Source texts of formatted documents
****************

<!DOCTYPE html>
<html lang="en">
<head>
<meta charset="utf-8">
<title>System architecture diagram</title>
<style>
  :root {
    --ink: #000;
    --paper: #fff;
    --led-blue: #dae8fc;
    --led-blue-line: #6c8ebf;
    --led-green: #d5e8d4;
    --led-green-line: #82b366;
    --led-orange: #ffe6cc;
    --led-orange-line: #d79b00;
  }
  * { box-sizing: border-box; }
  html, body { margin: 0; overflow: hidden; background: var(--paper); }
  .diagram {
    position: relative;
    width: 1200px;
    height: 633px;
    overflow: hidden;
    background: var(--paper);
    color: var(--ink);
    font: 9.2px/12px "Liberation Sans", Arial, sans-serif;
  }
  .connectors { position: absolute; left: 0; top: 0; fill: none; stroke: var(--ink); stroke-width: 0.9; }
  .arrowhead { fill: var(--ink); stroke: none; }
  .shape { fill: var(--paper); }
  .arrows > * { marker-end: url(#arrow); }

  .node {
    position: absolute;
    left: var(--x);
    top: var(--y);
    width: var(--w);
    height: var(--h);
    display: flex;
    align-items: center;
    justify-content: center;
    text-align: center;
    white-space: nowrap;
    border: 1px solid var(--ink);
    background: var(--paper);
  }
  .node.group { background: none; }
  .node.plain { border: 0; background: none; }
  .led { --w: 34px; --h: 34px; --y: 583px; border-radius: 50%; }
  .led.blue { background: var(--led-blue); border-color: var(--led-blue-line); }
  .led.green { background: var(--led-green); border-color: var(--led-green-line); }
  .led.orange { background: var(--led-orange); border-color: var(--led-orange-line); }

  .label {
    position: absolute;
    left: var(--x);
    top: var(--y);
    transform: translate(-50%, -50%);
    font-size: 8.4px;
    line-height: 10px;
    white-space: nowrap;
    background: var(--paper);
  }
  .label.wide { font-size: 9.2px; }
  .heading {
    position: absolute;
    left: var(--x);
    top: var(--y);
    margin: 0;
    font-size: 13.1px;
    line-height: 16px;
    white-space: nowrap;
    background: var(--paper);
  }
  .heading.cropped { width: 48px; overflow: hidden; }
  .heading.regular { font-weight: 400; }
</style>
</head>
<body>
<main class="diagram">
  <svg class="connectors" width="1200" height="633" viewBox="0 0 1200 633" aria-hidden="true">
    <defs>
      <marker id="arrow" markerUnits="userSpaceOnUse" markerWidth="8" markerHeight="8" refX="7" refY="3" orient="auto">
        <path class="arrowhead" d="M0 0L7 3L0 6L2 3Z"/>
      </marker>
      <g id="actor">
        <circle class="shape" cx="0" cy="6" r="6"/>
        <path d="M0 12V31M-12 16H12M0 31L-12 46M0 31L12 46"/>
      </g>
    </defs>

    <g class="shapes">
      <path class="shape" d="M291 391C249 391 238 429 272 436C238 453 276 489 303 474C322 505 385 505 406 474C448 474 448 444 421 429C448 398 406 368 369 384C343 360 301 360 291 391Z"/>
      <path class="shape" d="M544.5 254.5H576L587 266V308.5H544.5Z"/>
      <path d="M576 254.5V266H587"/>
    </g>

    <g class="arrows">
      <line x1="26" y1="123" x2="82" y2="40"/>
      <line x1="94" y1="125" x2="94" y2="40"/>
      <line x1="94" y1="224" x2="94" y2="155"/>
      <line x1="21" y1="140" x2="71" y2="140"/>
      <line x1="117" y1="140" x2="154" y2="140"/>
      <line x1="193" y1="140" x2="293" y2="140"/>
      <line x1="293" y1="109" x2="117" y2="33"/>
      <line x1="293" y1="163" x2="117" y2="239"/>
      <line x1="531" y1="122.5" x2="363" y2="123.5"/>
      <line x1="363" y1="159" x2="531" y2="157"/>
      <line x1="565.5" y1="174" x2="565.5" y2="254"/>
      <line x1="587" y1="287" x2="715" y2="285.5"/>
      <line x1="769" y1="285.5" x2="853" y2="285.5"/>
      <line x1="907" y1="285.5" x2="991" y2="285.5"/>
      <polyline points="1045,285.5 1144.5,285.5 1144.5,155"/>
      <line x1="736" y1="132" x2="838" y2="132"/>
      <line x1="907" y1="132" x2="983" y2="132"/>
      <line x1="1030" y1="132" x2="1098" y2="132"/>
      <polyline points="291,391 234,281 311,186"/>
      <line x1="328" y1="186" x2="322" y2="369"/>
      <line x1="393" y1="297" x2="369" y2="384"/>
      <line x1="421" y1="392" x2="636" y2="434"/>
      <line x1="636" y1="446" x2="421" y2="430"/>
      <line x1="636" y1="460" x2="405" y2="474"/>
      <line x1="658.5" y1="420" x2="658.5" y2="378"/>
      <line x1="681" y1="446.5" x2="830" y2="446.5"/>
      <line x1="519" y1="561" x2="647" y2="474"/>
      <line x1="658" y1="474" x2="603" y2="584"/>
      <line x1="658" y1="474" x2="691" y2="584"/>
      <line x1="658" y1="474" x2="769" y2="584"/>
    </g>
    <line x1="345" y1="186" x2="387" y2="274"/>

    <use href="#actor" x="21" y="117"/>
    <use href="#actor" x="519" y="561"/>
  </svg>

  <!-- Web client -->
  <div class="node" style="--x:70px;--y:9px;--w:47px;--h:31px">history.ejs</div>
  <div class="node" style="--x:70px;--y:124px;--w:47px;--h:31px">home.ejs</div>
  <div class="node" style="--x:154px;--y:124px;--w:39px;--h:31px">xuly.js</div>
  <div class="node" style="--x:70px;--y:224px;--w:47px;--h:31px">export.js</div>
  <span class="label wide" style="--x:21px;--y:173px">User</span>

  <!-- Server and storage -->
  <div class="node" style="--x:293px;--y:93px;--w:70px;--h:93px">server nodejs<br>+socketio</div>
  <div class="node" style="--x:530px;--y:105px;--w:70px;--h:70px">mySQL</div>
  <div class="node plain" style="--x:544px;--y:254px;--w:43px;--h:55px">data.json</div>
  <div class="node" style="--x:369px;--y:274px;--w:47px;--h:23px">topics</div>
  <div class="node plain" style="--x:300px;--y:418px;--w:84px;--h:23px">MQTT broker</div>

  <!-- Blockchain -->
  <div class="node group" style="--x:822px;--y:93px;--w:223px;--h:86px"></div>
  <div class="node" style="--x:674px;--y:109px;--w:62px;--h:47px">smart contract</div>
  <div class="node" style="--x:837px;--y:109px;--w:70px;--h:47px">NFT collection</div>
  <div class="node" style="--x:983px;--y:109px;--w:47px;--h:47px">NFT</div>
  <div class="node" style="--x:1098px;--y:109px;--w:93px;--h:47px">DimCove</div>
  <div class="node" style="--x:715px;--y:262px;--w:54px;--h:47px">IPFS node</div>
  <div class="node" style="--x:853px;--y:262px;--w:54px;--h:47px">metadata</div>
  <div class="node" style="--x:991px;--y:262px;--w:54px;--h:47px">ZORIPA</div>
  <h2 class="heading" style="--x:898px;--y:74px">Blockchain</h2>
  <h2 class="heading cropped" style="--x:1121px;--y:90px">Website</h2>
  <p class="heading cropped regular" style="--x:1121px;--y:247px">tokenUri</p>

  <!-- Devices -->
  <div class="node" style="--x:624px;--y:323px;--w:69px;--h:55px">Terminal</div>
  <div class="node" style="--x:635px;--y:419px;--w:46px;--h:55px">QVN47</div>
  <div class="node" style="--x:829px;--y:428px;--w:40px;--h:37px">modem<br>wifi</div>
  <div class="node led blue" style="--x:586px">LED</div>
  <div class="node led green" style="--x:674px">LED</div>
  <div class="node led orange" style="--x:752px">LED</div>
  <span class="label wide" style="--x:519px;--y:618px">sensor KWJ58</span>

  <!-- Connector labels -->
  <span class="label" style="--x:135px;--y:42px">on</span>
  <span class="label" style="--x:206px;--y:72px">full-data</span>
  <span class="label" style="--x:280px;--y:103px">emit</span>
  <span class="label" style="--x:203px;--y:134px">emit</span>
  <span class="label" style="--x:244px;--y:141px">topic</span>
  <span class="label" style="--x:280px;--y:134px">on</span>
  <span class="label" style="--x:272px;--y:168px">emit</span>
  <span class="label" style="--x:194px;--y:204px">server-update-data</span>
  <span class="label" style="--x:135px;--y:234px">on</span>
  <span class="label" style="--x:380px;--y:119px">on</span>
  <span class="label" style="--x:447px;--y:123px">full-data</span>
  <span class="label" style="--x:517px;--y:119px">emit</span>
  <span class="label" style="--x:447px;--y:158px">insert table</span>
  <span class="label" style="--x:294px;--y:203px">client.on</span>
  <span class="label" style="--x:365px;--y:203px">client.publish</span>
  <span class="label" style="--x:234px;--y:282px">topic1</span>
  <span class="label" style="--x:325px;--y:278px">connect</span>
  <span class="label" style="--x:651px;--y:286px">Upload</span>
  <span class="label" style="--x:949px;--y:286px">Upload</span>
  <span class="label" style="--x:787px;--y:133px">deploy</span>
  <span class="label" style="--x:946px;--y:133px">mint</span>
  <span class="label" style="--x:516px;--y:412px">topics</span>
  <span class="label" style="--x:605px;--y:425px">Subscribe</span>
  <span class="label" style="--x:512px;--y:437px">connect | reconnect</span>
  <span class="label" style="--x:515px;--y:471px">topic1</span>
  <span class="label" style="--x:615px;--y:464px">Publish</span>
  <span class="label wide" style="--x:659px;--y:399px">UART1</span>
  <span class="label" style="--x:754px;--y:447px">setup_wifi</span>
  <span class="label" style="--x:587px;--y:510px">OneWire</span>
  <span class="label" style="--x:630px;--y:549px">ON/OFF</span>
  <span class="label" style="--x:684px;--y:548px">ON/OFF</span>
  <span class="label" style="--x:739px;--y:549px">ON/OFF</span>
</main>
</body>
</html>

****************

## [Your objective]
Output exactly the leading lines of the data, up to and including the line marked by "0; background: none;".

## [Solution to this exercise]
<!DOCTYPE html>
<html lang="en">
<head>
<meta charset="utf-8">
<title>System architecture diagram</title>
<style>
  :root {
    --ink: #000;
    --paper: #fff;
    --led-blue: #dae8fc;
    --led-blue-line: #6c8ebf;
    --led-green: #d5e8d4;
    --led-green-line: #82b366;
    --led-orange: #ffe6cc;
    --led-orange-line: #d79b00;
  }
  * { box-sizing: border-box; }
  html, body { margin: 0; overflow: hidden; background: var(--paper); }
  .diagram {
    position: relative;
    width: 1200px;
    height: 633px;
    overflow: hidden;
    background: var(--paper);
    color: var(--ink);
    font: 9.2px/12px "Liberation Sans", Arial, sans-serif;
  }
  .connectors { position: absolute; left: 0; top: 0; fill: none; stroke: var(--ink); stroke-width: 0.9; }
  .arrowhead { fill: var(--ink); stroke: none; }
  .shape { fill: var(--paper); }
  .arrows > * { marker-end: url(#arrow); }

  .node {
    position: absolute;
    left: var(--x);
    top: var(--y);
    width: var(--w);
    height: var(--h);
    display: flex;
    align-items: center;
    justify-content: center;
    text-align: center;
    white-space: nowrap;
    border: 1px solid var(--ink);
    background: var(--paper);
  }
  .node.group { background: none; }
  .node.plain { border: 0; background: none; }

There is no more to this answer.